Guilty of the Whole Law
“For whoever keeps the whole law and yet stumbles in one point, he has become guilty of all” (James 2:10). I heard Christians use this passage all throughout my childhood to talk about Christians who commit “minor sins.” According to them, and myself when I used this same passage later, whoever told a white lie was just as bad in God’s eyes as a murderer. “One sin can keep you out of Heaven” is a rule I lived by, and it has caused me untold shame, anxiety, and distrust of myself and, more importantly, God and his grace. Those who preach such things are being honest, but their sermons come from a place of ignorance.
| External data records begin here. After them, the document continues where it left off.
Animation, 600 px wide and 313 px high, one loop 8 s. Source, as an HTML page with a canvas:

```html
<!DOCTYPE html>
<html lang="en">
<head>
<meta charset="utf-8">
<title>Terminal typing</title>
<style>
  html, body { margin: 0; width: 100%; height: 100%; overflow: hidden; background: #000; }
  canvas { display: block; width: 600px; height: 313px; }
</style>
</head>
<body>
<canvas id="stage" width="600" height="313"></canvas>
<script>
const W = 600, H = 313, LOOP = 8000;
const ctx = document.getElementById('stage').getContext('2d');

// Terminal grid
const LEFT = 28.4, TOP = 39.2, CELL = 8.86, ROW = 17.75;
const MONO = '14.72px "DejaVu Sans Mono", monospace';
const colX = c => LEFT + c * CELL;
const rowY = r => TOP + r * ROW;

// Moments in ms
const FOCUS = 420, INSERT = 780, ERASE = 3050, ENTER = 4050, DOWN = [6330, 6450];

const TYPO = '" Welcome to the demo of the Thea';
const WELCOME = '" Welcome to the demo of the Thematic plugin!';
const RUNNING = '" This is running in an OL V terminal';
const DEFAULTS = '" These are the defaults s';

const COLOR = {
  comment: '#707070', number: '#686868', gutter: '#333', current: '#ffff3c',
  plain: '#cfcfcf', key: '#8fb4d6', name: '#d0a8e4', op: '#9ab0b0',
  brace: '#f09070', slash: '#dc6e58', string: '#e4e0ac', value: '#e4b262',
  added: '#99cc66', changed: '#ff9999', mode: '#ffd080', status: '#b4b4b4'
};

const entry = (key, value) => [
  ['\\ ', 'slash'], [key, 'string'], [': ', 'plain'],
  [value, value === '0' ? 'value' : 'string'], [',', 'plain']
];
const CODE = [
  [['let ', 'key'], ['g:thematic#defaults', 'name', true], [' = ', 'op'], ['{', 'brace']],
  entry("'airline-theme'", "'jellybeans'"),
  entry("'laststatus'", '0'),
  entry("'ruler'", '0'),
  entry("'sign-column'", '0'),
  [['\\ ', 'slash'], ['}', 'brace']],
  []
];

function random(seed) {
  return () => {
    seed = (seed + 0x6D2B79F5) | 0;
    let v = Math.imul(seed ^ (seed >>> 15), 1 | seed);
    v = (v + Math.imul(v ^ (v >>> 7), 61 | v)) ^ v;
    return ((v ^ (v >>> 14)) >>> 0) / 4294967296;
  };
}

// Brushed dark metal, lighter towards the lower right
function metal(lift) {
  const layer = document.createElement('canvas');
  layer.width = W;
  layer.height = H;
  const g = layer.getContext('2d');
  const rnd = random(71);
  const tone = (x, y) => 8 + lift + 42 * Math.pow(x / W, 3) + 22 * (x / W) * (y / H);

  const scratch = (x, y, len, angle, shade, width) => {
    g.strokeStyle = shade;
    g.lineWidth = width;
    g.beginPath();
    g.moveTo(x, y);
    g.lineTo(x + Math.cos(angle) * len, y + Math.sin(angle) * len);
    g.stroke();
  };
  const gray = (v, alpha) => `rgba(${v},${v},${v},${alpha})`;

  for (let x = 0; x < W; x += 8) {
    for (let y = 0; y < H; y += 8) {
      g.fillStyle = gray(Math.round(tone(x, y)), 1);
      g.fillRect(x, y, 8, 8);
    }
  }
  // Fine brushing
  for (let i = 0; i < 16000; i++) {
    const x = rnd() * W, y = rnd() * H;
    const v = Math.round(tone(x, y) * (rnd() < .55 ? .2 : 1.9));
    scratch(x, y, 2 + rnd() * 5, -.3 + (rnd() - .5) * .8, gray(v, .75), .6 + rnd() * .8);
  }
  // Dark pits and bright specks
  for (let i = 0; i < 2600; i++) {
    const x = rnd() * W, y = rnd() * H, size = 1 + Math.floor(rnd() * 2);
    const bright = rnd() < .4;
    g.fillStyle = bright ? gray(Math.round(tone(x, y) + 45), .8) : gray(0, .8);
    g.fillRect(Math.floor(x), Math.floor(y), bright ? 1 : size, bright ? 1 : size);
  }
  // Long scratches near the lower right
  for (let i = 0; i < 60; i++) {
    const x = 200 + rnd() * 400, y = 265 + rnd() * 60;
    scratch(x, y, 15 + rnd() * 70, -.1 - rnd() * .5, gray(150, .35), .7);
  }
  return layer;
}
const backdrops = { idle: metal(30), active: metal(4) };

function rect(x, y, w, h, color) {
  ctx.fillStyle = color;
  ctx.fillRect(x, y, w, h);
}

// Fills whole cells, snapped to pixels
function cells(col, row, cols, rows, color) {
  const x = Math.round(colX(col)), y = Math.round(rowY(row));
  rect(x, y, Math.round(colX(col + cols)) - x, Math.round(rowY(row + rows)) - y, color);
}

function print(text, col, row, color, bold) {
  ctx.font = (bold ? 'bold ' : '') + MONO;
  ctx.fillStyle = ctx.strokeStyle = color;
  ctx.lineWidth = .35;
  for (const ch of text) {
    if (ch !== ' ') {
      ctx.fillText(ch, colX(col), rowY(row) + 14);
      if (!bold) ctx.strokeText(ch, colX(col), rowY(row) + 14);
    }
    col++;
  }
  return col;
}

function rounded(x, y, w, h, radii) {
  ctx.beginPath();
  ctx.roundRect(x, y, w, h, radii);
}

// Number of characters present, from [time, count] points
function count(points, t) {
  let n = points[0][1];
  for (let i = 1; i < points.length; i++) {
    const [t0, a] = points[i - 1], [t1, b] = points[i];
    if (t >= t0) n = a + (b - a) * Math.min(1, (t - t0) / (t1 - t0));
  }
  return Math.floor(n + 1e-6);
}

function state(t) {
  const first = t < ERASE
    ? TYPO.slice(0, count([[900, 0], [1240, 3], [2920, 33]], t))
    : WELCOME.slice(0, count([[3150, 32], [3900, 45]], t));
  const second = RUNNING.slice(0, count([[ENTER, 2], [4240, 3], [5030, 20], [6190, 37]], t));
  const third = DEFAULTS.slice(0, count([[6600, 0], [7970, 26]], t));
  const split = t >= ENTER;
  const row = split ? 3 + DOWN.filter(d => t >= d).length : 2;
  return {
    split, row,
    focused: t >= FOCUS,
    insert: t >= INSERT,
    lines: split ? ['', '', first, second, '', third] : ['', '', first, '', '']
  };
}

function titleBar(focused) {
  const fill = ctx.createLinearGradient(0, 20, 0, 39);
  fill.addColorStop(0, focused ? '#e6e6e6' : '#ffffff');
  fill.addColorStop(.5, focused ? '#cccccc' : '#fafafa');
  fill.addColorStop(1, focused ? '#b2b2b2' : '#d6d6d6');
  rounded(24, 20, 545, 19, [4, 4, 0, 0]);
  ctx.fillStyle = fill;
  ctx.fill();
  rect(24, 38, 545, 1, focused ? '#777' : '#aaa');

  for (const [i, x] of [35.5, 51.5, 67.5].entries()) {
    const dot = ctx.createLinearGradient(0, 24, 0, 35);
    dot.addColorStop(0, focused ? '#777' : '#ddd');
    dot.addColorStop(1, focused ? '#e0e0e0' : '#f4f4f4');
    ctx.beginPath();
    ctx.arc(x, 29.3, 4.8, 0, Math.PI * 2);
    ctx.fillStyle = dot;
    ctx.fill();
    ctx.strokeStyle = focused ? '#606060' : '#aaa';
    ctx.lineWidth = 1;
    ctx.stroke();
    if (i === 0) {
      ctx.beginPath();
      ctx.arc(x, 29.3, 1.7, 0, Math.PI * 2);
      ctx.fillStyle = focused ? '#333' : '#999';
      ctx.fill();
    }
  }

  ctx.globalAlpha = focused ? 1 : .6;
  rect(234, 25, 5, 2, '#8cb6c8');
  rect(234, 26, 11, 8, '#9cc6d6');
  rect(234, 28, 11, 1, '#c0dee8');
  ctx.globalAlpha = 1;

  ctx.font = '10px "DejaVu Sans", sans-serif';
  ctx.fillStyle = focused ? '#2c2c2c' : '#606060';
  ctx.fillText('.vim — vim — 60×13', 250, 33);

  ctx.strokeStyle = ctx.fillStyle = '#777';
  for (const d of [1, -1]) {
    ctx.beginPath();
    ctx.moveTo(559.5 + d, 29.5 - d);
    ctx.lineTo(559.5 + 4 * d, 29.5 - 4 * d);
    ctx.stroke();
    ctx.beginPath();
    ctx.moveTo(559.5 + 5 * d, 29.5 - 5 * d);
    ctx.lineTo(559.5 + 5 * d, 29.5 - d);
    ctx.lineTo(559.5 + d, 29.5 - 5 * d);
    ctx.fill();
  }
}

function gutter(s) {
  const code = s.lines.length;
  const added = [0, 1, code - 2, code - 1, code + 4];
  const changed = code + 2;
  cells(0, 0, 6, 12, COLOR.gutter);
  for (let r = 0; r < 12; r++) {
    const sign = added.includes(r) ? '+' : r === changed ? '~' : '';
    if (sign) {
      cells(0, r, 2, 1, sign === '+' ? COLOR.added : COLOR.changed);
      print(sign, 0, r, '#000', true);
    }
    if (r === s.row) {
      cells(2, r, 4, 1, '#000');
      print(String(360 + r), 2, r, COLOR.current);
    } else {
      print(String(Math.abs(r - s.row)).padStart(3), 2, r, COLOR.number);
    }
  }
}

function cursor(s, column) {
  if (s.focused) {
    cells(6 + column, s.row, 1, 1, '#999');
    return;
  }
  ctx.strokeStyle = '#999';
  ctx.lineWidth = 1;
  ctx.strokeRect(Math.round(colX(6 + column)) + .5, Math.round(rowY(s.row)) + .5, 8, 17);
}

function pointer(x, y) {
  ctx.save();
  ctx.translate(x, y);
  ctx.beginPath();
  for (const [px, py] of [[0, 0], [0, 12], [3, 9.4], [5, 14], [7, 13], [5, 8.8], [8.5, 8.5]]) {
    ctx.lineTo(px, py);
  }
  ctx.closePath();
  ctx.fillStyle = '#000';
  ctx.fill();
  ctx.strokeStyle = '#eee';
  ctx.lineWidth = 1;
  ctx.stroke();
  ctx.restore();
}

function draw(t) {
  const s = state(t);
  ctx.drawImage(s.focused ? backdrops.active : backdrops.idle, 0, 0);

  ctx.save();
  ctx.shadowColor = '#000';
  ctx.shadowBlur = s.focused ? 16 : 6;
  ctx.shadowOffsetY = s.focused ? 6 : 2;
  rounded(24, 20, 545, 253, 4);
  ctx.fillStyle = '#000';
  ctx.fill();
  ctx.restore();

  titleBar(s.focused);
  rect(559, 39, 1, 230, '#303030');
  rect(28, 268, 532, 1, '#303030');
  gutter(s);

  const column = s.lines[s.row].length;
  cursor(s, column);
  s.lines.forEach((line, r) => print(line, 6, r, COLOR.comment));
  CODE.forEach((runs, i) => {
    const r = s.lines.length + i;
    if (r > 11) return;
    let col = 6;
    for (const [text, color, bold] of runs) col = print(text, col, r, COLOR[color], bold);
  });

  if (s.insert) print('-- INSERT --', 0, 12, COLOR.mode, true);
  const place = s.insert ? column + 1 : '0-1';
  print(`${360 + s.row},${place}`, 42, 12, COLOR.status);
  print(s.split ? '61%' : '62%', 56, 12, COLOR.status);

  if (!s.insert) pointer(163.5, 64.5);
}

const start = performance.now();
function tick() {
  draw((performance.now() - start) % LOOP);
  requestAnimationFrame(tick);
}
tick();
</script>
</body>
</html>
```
When James wrote his letter, he was writing to a specific group of people who were very familiar with the Law. In fact, many were still keeping it and proud of doing so. James’ statement is not a universal condemnation of anyone who makes mistakes; it is a unique critique of the situation among Jewish Christians in the first century.